In some cases, a woman’s immune system kicks in when she is exposed to HPV thus the virus is nipped in the bud before it can cause any harm. However, for others, the virus stays in their body for years which gradually triggers the cells on the surface of the cervix to become cancerous.
Aside from being exposed to HPV, there are other risk factors that could increase your chances of developing cervical cancer and they are:
The use of tobacco generally weakens the body’s immune system. Therefore, if you are a smoker who is infected with HPV, it is more likely for the virus to stay in your system instead of going away on its own. As previously discussed, the longer the virus stays in your body, the higher your chances are to develop cancer.
Immune system deficiency
Similarly, if you are exposed to the human immunodeficiency virus (HIV)—the virus that causes AIDS—you might have a higher risk for HPV infections. Several researches suggested that in this instance, a cervical pre-cancer might develop into an invasive cancer faster than it normally would.
Having multiple pregnancies
More studies are needed but it is reported that women who have had three or more full-term pregnancies have an increased risk of developing cervical cancer. It is believed that this is due to the hormonal changes during pregnancy which could possibly make women more susceptible to HPV infection or cancer growth.
While cancer is a scary word that might send shivers down your spine, it is reported that cervical cancer is highly treatable when diagnosed at an early stage. Fret not ladies, here are some ways for you to keep cervical cancer at bay:
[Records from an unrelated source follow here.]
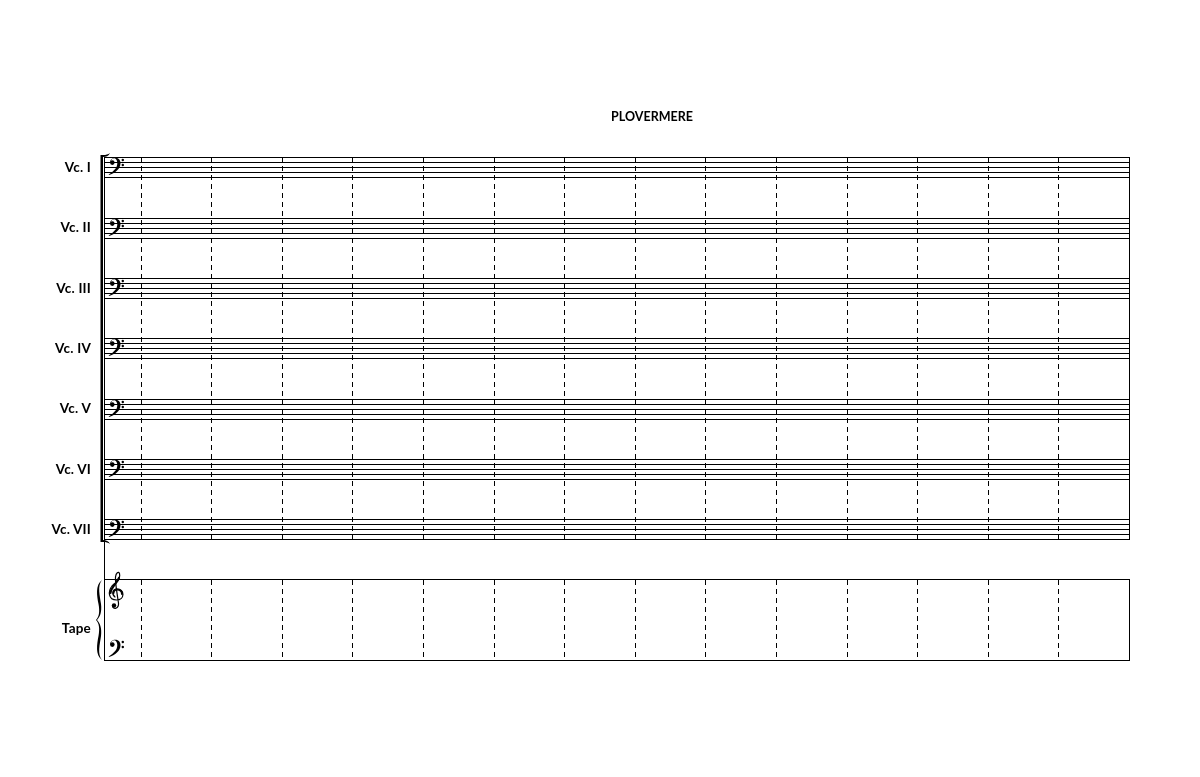
<!DOCTYPE html>
<html lang="en">
<head>
<meta charset="utf-8">
<title>PLOVERMERE – score</title>
<style>
:root { --paper: #fff; --ink: #000; }
* { box-sizing: border-box; margin: 0; }
html, body { width: 1200px; height: 777px; overflow: hidden; background: var(--paper); }
body { position: relative; color: var(--ink); font-family: Lato, "Open Sans", sans-serif; font-weight: 700; }
.title { position: absolute; left: 104px; top: 109px; width: 1096px; text-align: center; font-size: 12.5px; line-height: 16px; font-weight: 700; }
.parts { position: absolute; left: 0; top: 137px; width: 91px; display: grid; grid-template-rows: repeat(7, 60.3px); align-items: center; justify-items: end; padding: 0; list-style: none; font-size: 13.5px; line-height: 16px; letter-spacing: .2px; }
.parts .tape { margin-top: 61px; }
.score { position: absolute; left: 0; top: 0; width: 1200px; height: 777px; }
.rules { stroke: var(--ink); stroke-width: 1; fill: none; shape-rendering: crispEdges; }
.barlines { stroke-dasharray: 5 4; }
.glyphs { fill: var(--ink); }
.stroke { fill: none; stroke: var(--ink); stroke-linecap: round; }
</style>
</head>
<body>
<h1 class="title">PLOVERMERE</h1>
<ul class="parts">
  <li>Vc. I</li>
  <li>Vc. II</li>
  <li>Vc. III</li>
  <li>Vc. IV</li>
  <li>Vc. V</li>
  <li>Vc. VI</li>
  <li>Vc. VII</li>
  <li class="tape">Tape</li>
</ul>
<svg class="score" viewBox="0 0 1200 777" aria-label="Empty score for seven cellos and tape" role="img">
  <defs>
    <path id="staff" d="M104 .5H1130M104 5.5H1130M104 10.5H1130M104 15.5H1130M104 20.5H1130"/>
    <g id="bass-clef">
      <path d="M110 6C110 -1 120.500 -1 120.500 6C120.500 12 115 16 109 18L108.700 17.400C114 14 117.300 11 117.300 6C117.300 0 112 0 111 4Z"/>
      <circle cx="112.300" cy="5.600" r="2.300"/>
      <circle cx="122.800" cy="3" r="1.200"/>
      <circle cx="122.800" cy="8" r="1.200"/>
    </g>
    <g id="cello">
      <use href="#staff" class="rules"/>
      <use href="#bass-clef" class="glyphs"/>
    </g>
    <path id="bar" d="M0 0V383M0 423V503"/>
  </defs>

  <use href="#cello" y="157"/>
  <use href="#cello" y="218"/>
  <use href="#cello" y="278"/>
  <use href="#cello" y="338"/>
  <use href="#cello" y="399"/>
  <use href="#cello" y="459"/>
  <use href="#cello" y="519"/>

  <g class="rules">
    <path d="M104 579.5H1130M104 660.5H1130"/>
    <path d="M104.500 157V661M1129.500 157V540M1129.500 579V661"/>
  </g>
  <g class="rules barlines">
    <use href="#bar" x="141.500" y="157"/>
    <use href="#bar" x="211.500" y="157"/>
    <use href="#bar" x="282.500" y="157"/>
    <use href="#bar" x="352.500" y="157"/>
    <use href="#bar" x="423.500" y="157"/>
    <use href="#bar" x="494.500" y="157"/>
    <use href="#bar" x="564.500" y="157"/>
    <use href="#bar" x="635.500" y="157"/>
    <use href="#bar" x="705.500" y="157"/>
    <use href="#bar" x="776.500" y="157"/>
    <use href="#bar" x="847.500" y="157"/>
    <use href="#bar" x="917.500" y="157"/>
    <use href="#bar" x="988.500" y="157"/>
    <use href="#bar" x="1058.500" y="157"/>
  </g>

  <g class="glyphs">
    <path id="bracket" d="M100.500 155H103C106 155 108 154.500 110 153C108.500 156 106 157 103 157V540C106 540 108.500 541 110 544C108 542.500 106 542 103 542H100.500Z"/>
    <path id="brace" d="M102 580C97 586 100 596 101 604C102 612 100 617 97 620C100 623 102 628 101 636C100 644 97 654 102 660C95 655 97 644 98.500 636C100 628 99 623 96 620C99 617 100 612 98.500 604C97 596 95 585 102 580Z"/>
    <use href="#bass-clef" y="639"/>
    <circle cx="114" cy="605.500" r="2.200"/>
  </g>
  <g id="treble-clef" class="stroke">
    <path stroke-width="1.200" d="M115 597C111 594 113 589 117 589C125 589 125 600 116.500 600C108 600 108 591 112 586C117 581 121 578 119.500 573.500C118.500 571 116 573 115.500 577C115 582 117 593 118.500 603C119 609 113 610 112.500 606"/>
    <path stroke-width="2.200" d="M110.500 593C110.500 588 117 583 119 578"/>
    <path stroke-width="2" d="M113.500 593C113.500 591 115 589.500 117 589.500C120 589.500 122 591 122 594"/>
  </g>
</svg>
</body>
</html>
Get regular screenings
All women, beginning the age of 21, should go for a pap test where your doctor will swab your cervix, to screen for abnormal cervical cells that could be cancerous. If you are between the ages of 21 to 29, it is advisable to get a pap test every three years. Then, from age 30 to 65, you can opt for a pap test every three years, an HPV test every five years, or both tests every five years. Further consultation with a doctor is highly recommended.
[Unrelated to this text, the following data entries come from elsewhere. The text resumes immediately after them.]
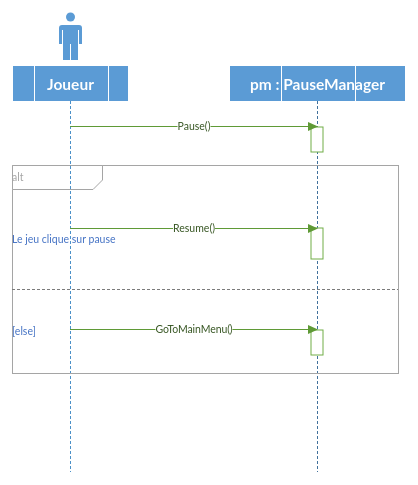
<!DOCTYPE html>
<html lang="fr">
<head>
<meta charset="utf-8">
<title>Diagramme de séquence : pause</title>
<style>
:root {
  --paper: #ffffff;
  --blue: #5b9bd5;
  --lifeline: #41719c;
  --lifeline-actor: #4a90c8;
  --green: #5f9a36;
  --bar: #70ad47;
  --message: #375623;
  --guard: #4472c4;
  --frame: #a5a5a5;
  --divider: #7b7b7b;
}
* { box-sizing: border-box; margin: 0; }
html, body { width: 418px; height: 485px; overflow: hidden; background: var(--paper); }
.diagram {
  position: relative;
  width: 418px;
  height: 485px;
  font: 10.5px/12px Lato, "Open Sans", sans-serif;
}
.connectors { position: absolute; left: 0; top: 0; }
.participant {
  position: absolute;
  top: 66px;
  height: 35px;
  display: flex;
  align-items: center;
  justify-content: center;
  background: var(--blue);
  color: var(--paper);
  font-size: 15.5px;
  font-weight: 700;
  white-space: nowrap;
}
.participant::before {
  content: "";
  position: absolute;
  top: 0;
  bottom: 0;
  width: 73px;
  border: solid var(--paper);
  border-width: 0 1px;
}
.participant span { position: relative; }
.player { left: 13px; width: 115px; }
.player::before { left: 21px; }
.manager { left: 230px; width: 175px; }
.manager::before { left: 51px; }
.message {
  position: absolute;
  left: 194px;
  transform: translateX(-50%);
  background: var(--paper);
  color: var(--message);
  white-space: nowrap;
}
.pause { top: 120px; }
.resume { top: 222px; }
.main-menu { top: 323px; letter-spacing: -.1px; }
.guard { position: absolute; left: 12px; color: var(--guard); white-space: nowrap; }
.guard-pause { top: 233px; }
.guard-else { top: 325px; }
.operator { position: absolute; left: 12px; top: 171px; color: var(--frame); }
</style>
</head>
<body>
<main class="diagram">
  <svg class="connectors" width="418" height="485" viewBox="0 0 418 485" fill="none" aria-hidden="true">
    <defs>
      <g id="call">
        <path d="M70 .5H309" stroke="var(--green)"/>
        <path d="M308 -4L318 .5L308 5Z" fill="var(--green)"/>
      </g>
    </defs>
    <g id="actor" fill="var(--blue)">
      <circle cx="70.5" cy="17" r="4.5"/>
      <path d="M62 25H79Q82 25 82 28V44H79V30H78V60H71V44H70V60H63V30H62V44H59V28Q59 25 62 25Z"/>
    </g>
    <g id="lifelines" stroke-dasharray="3 2">
      <path d="M70.5 101V472" stroke="var(--lifeline-actor)"/>
      <path d="M317.5 101V472" stroke="var(--lifeline)"/>
    </g>
    <g id="alternative">
      <rect x="12.5" y="165.5" width="386" height="208" stroke="var(--frame)"/>
      <path d="M12.5 165.5H102.5V180L93 189.5H12.5Z" fill="var(--paper)" stroke="var(--frame)"/>
      <path d="M70.5 166V189" stroke="var(--lifeline-actor)" stroke-dasharray="3 2"/>
      <path d="M12 289.5H398" stroke="var(--divider)" stroke-dasharray="3 2"/>
    </g>
    <g id="activations" fill="var(--paper)" stroke="var(--bar)">
      <rect x="311" y="127" width="12" height="25"/>
      <rect x="311" y="228" width="12" height="31"/>
      <rect x="311" y="330" width="12" height="25"/>
    </g>
    <use href="#call" y="126"/>
    <use href="#call" y="228"/>
    <use href="#call" y="329"/>
  </svg>

  <h2 class="participant player"><span>Joueur</span></h2>
  <h2 class="participant manager"><span>pm : PauseManager</span></h2>

  <p class="message pause">Pause()</p>
  <p class="operator">alt</p>
  <p class="guard guard-pause">Le jeu clique sur pause</p>
  <p class="message resume">Resume()</p>
  <p class="guard guard-else">[else]</p>
  <p class="message main-menu">GoToMainMenu()</p>
</main>
</body>
</html>
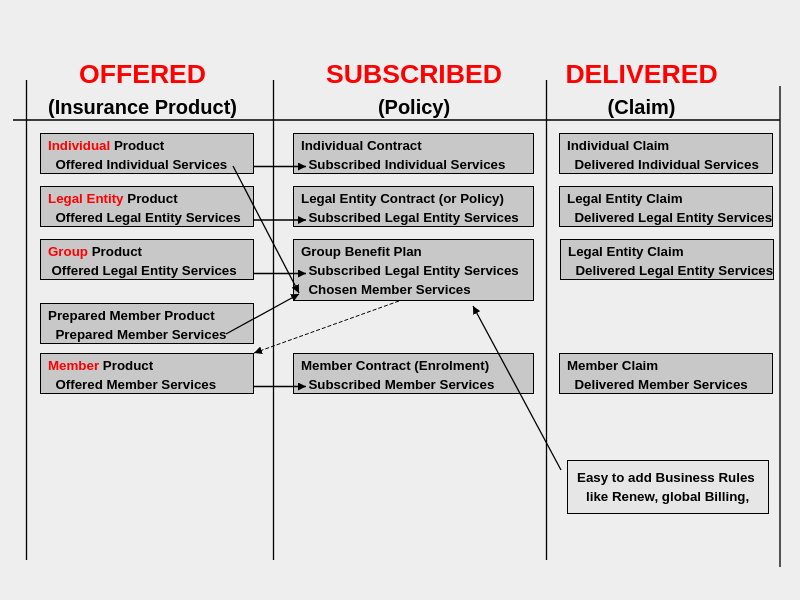
<!DOCTYPE html>
<html lang="en">
<head>
<meta charset="utf-8">
<title>Offered, Subscribed, Delivered</title>
<style>
:root {
  --paper: #eeeeee;
  --node: #c8c8c8;
  --note: #e6e6e6;
  --ink: #000000;
  --accent: #ff0000;
}
* { box-sizing: border-box; margin: 0; padding: 0; }
html, body { width: 800px; height: 600px; overflow: hidden; background: var(--paper); }
.diagram {
  position: relative;
  width: 800px;
  height: 600px;
  overflow: hidden;
  color: var(--ink);
  font: bold 13.33px/19px "Liberation Sans", Arial, sans-serif;
  white-space: nowrap;
}
.rules, .connectors { position: absolute; left: 0; top: 0; fill: none; stroke: var(--ink); stroke-width: 1.3; }
.head { position: absolute; top: 58px; width: 240px; text-align: center; }
.head h2 { font-size: 26.6px; line-height: 33px; color: var(--accent); }
.head p { font-size: 20px; line-height: 32px; }
.node {
  position: absolute;
  left: var(--x);
  top: var(--y);
  width: var(--w);
  height: 41px;
  padding: 2px 0 0 7.5px;
  border: 1.3px solid var(--ink);
  background: var(--node);
}
.offered { --x: 39.5px; --w: 214.5px; }
.subscribed { --x: 292.5px; --w: 241.5px; }
.delivered { --x: 558.5px; --w: 214.5px; }
.row-1 { --y: 133px; }
.row-2 { --y: 186px; }
.row-3 { --y: 239px; }
.row-4 { --y: 303px; }
.row-5 { --y: 352.5px; }
.node.tall { height: 62px; }
.node.shifted { left: 559.5px; }
.detail { padding-left: 7.4px; }
.detail.near { padding-left: 3.5px; }
.note {
  position: absolute;
  left: 567px;
  top: 460px;
  width: 202px;
  height: 54px;
  padding: 7px 0 0 9px;
  border: 1.3px solid var(--ink);
  background: var(--note);
}
.note .detail { padding-left: 9px; }
.key { color: var(--accent); }
</style>
</head>
<body>
<main class="diagram">
  <svg class="rules" width="800" height="600" aria-hidden="true">
    <line x1="13" y1="120" x2="780" y2="120"/>
    <line x1="26.5" y1="80" x2="26.5" y2="560"/>
    <line x1="273.5" y1="80" x2="273.5" y2="560"/>
    <line x1="546.5" y1="80" x2="546.5" y2="560"/>
    <line x1="780" y1="86" x2="780" y2="567"/>
  </svg>

  <header class="head" style="left:22.5px"><h2>OFFERED</h2><p>(Insurance Product)</p></header>
  <header class="head" style="left:294px"><h2>SUBSCRIBED</h2><p>(Policy)</p></header>
  <header class="head" style="left:521.5px"><h2>DELIVERED</h2><p>(Claim)</p></header>

  <section aria-label="Offered">
    <div class="node offered row-1"><p><span class="key">Individual</span> Product</p><p class="detail">Offered Individual Services</p></div>
    <div class="node offered row-2"><p><span class="key">Legal Entity</span> Product</p><p class="detail">Offered Legal Entity Services</p></div>
    <div class="node offered row-3"><p><span class="key">Group</span> Product</p><p class="detail near">Offered Legal Entity Services</p></div>
    <div class="node offered row-4"><p>Prepared Member Product</p><p class="detail">Prepared Member Services</p></div>
    <div class="node offered row-5"><p><span class="key">Member</span> Product</p><p class="detail">Offered Member Services</p></div>
  </section>

  <section aria-label="Subscribed">
    <div class="node subscribed row-1"><p>Individual Contract</p><p class="detail">Subscribed Individual Services</p></div>
    <div class="node subscribed row-2"><p>Legal Entity Contract (or Policy)</p><p class="detail">Subscribed Legal Entity Services</p></div>
    <div class="node subscribed row-3 tall"><p>Group Benefit Plan</p><p class="detail">Subscribed Legal Entity Services</p><p class="detail">Chosen Member Services</p></div>
    <div class="node subscribed row-5"><p>Member Contract (Enrolment)</p><p class="detail">Subscribed Member Services</p></div>
  </section>

  <section aria-label="Delivered">
    <div class="node delivered row-1"><p>Individual Claim</p><p class="detail">Delivered Individual Services</p></div>
    <div class="node delivered row-2"><p>Legal Entity Claim</p><p class="detail">Delivered Legal Entity Services</p></div>
    <div class="node delivered row-3 shifted"><p>Legal Entity Claim</p><p class="detail">Delivered Legal Entity Services</p></div>
    <div class="node delivered row-5"><p>Member Claim</p><p class="detail">Delivered Member Services</p></div>
  </section>

  <aside class="note"><p>Easy to add Business Rules</p><p class="detail">like Renew, global Billing,</p></aside>

  <svg class="connectors" width="800" height="600" aria-hidden="true">
    <defs>
      <marker id="arrowhead" markerUnits="userSpaceOnUse" markerWidth="9" markerHeight="8" refX="8" refY="4" orient="auto">
        <polygon points="0,0 8,4 0,8" fill="black" stroke="none"/>
      </marker>
    </defs>
    <g marker-end="url(#arrowhead)">
      <line x1="254" y1="166.5" x2="306" y2="166.5" marker-end="url(#arrowhead)"/>
      <line x1="254" y1="220" x2="306" y2="220" marker-end="url(#arrowhead)"/>
      <line x1="254" y1="273.5" x2="306" y2="273.5" marker-end="url(#arrowhead)"/>
      <line x1="254" y1="386.5" x2="306" y2="386.5" marker-end="url(#arrowhead)"/>
      <line x1="233" y1="166" x2="299" y2="293" marker-end="url(#arrowhead)"/>
      <line x1="226" y1="334" x2="299" y2="294" marker-end="url(#arrowhead)"/>
      <line x1="561" y1="470" x2="473" y2="306" marker-end="url(#arrowhead)"/>
      <line x1="399" y1="301" x2="254" y2="353" stroke-width="1" stroke-dasharray="4 2" marker-end="url(#arrowhead)"/>
    </g>
  </svg>
</main>
</body>
</html>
Practise safe sex
It is defined as sexual contact that does not involve the exchange of bodily fluids between partners. This includes but not limited to semen, vaginal fluids or blood. Some ways to achieve this include using condoms. If used correctly, it can massively reduce the risk of sexually transmitted infections (STIs) or unwanted pregnancy. Practicing safe sex also means covering up body parts that might have infections such as herpes, sores or warts, during intercourse.
Make wise sexual decisions
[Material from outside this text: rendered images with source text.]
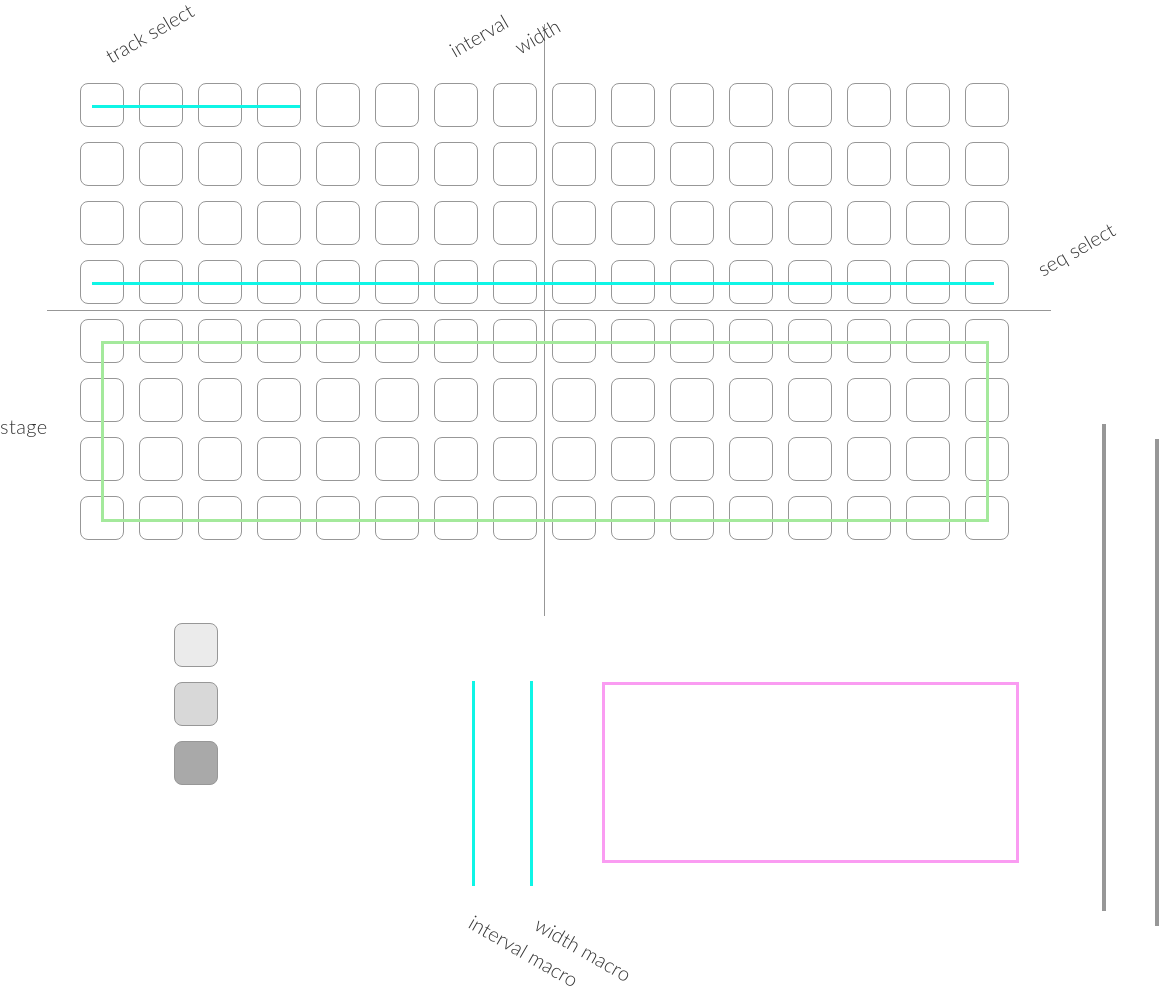
<!DOCTYPE html>
<html lang="en">
<head>
<meta charset="utf-8">
<title>Sequencer grid layout</title>
<style>
:root {
  --paper: #fff;
  --ink: #333;
  --key-line: #979797;
  --cyan: #0ff5e6;
  --green: #a4e99c;
  --pink: #fa9cf2;
  --pale: #ebebeb;
  --mid: #d8d8d8;
  --dark: #a9a9a9;
}
* { box-sizing: border-box; margin: 0; }
html, body { width: 1159px; height: 991px; overflow: hidden; background: var(--paper); }
.diagram { position: relative; width: 1159px; height: 991px; overflow: hidden; }
.keys, .levels { position: absolute; display: grid; grid-auto-rows: 44px; gap: 15px; }
.keys { left: 80px; top: 83px; grid-template-columns: repeat(16, 44px); }
.levels { left: 174px; top: 623px; grid-template-columns: 44px; }
.keys i, .levels i { border: 1px solid var(--key-line); border-radius: 8px; }
.pale { background: var(--pale); }
.mid { background: var(--mid); }
.dark { background: var(--dark); }
.guides { position: absolute; left: 0; top: 0; fill: none; }
.axis { stroke: var(--key-line); stroke-width: 1; }
.range { stroke: var(--cyan); stroke-width: 3; }
.stage-area { stroke: var(--green); stroke-width: 3; }
.macro-area { stroke: var(--pink); stroke-width: 3; }
.rail { stroke: var(--key-line); stroke-width: 4; }
.label {
  position: absolute; left: var(--x); top: calc(var(--y) - 18px);
  font: 300 20px/20px Lato, "Open Sans", sans-serif; color: var(--ink);
  white-space: nowrap; transform-origin: 0 18px;
}
.up { transform: rotate(-30deg); }
.down { transform: rotate(30deg); }
.level { letter-spacing: .4px; }
</style>
</head>
<body>
<main class="diagram">
  <div class="keys">
    <i></i><i></i><i></i><i></i><i></i><i></i><i></i><i></i><i></i><i></i><i></i><i></i><i></i><i></i><i></i><i></i>
    <i></i><i></i><i></i><i></i><i></i><i></i><i></i><i></i><i></i><i></i><i></i><i></i><i></i><i></i><i></i><i></i>
    <i></i><i></i><i></i><i></i><i></i><i></i><i></i><i></i><i></i><i></i><i></i><i></i><i></i><i></i><i></i><i></i>
    <i></i><i></i><i></i><i></i><i></i><i></i><i></i><i></i><i></i><i></i><i></i><i></i><i></i><i></i><i></i><i></i>
    <i></i><i></i><i></i><i></i><i></i><i></i><i></i><i></i><i></i><i></i><i></i><i></i><i></i><i></i><i></i><i></i>
    <i></i><i></i><i></i><i></i><i></i><i></i><i></i><i></i><i></i><i></i><i></i><i></i><i></i><i></i><i></i><i></i>
    <i></i><i></i><i></i><i></i><i></i><i></i><i></i><i></i><i></i><i></i><i></i><i></i><i></i><i></i><i></i><i></i>
    <i></i><i></i><i></i><i></i><i></i><i></i><i></i><i></i><i></i><i></i><i></i><i></i><i></i><i></i><i></i><i></i>
  </div>

  <div class="levels">
    <i class="pale"></i><i class="mid"></i><i class="dark"></i>
  </div>

  <svg class="guides" width="1159" height="991" viewBox="0 0 1159 991" aria-hidden="true">
    <g class="axis">
      <line x1="544.5" y1="24" x2="544.5" y2="616"/>
      <line x1="47" y1="310.5" x2="1051" y2="310.5"/>
    </g>
    <g class="range">
      <line x1="92" y1="106.5" x2="300" y2="106.5"/>
      <line x1="92" y1="283.5" x2="994" y2="283.5"/>
      <line x1="473.5" y1="681" x2="473.5" y2="886"/>
      <line x1="531.5" y1="681" x2="531.5" y2="886"/>
    </g>
    <rect class="stage-area" x="102.5" y="342.5" width="885" height="178"/>
    <rect class="macro-area" x="603.5" y="683.5" width="414" height="178"/>
    <g class="rail">
      <line x1="1104" y1="424" x2="1104" y2="911"/>
      <line x1="1157" y1="439" x2="1157" y2="926"/>
    </g>
  </svg>

  <span class="label up" style="--x:111px;--y:64px">track select</span>
  <span class="label up" style="--x:455px;--y:58px">interval</span>
  <span class="label up" style="--x:520px;--y:55px">width</span>
  <span class="label up" style="--x:1043px;--y:277px">seq select</span>
  <span class="label level" style="--x:0px;--y:434px">stage</span>
  <span class="label down" style="--x:467px;--y:927px">interval macro</span>
  <span class="label down" style="--x:533px;--y:929px">width macro</span>
</main>
</body>
</html>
You can start by limiting the number of partners as this reduces the risks of contracting STIs. It is also advisable to avoid having sexual intercourse with people who have had many sexual partners. If your partner is showing some symptoms of STIs or is infected with genital warts, you might want to wait until he or she is treated before having intercourse.
If you experience any of the symptoms below, it is highly advisable to consult a medical professional:
- Blood spots or light bleeding between or following period
- Menstrual bleeding that is longer and heavier than usual
- Pain during intercourse and bleeding after intercourse
- Increased vaginal discharge
- Bleeding after menopause
- Persistent pelvic and/or back pain
Despite how we may look on the outside, remember that individuals with healthy-looking appearances may still develop an illness as such. Therefore, it is advisable to do all you can to lower the risks. Put your mind at ease by opting for an additional layer of protection with a life insurance solution that covers 26 conditions of critical illnesses and medical operations in Cambodia and overseas, from early to advanced stages. For more information, please contact AIA Cambodia at 086 999 242.
Sources: Mayo Clinic, World Health Organisation, WebMD, Medical News Today, American Cancer Society, Centers for Disease Control and Prevention.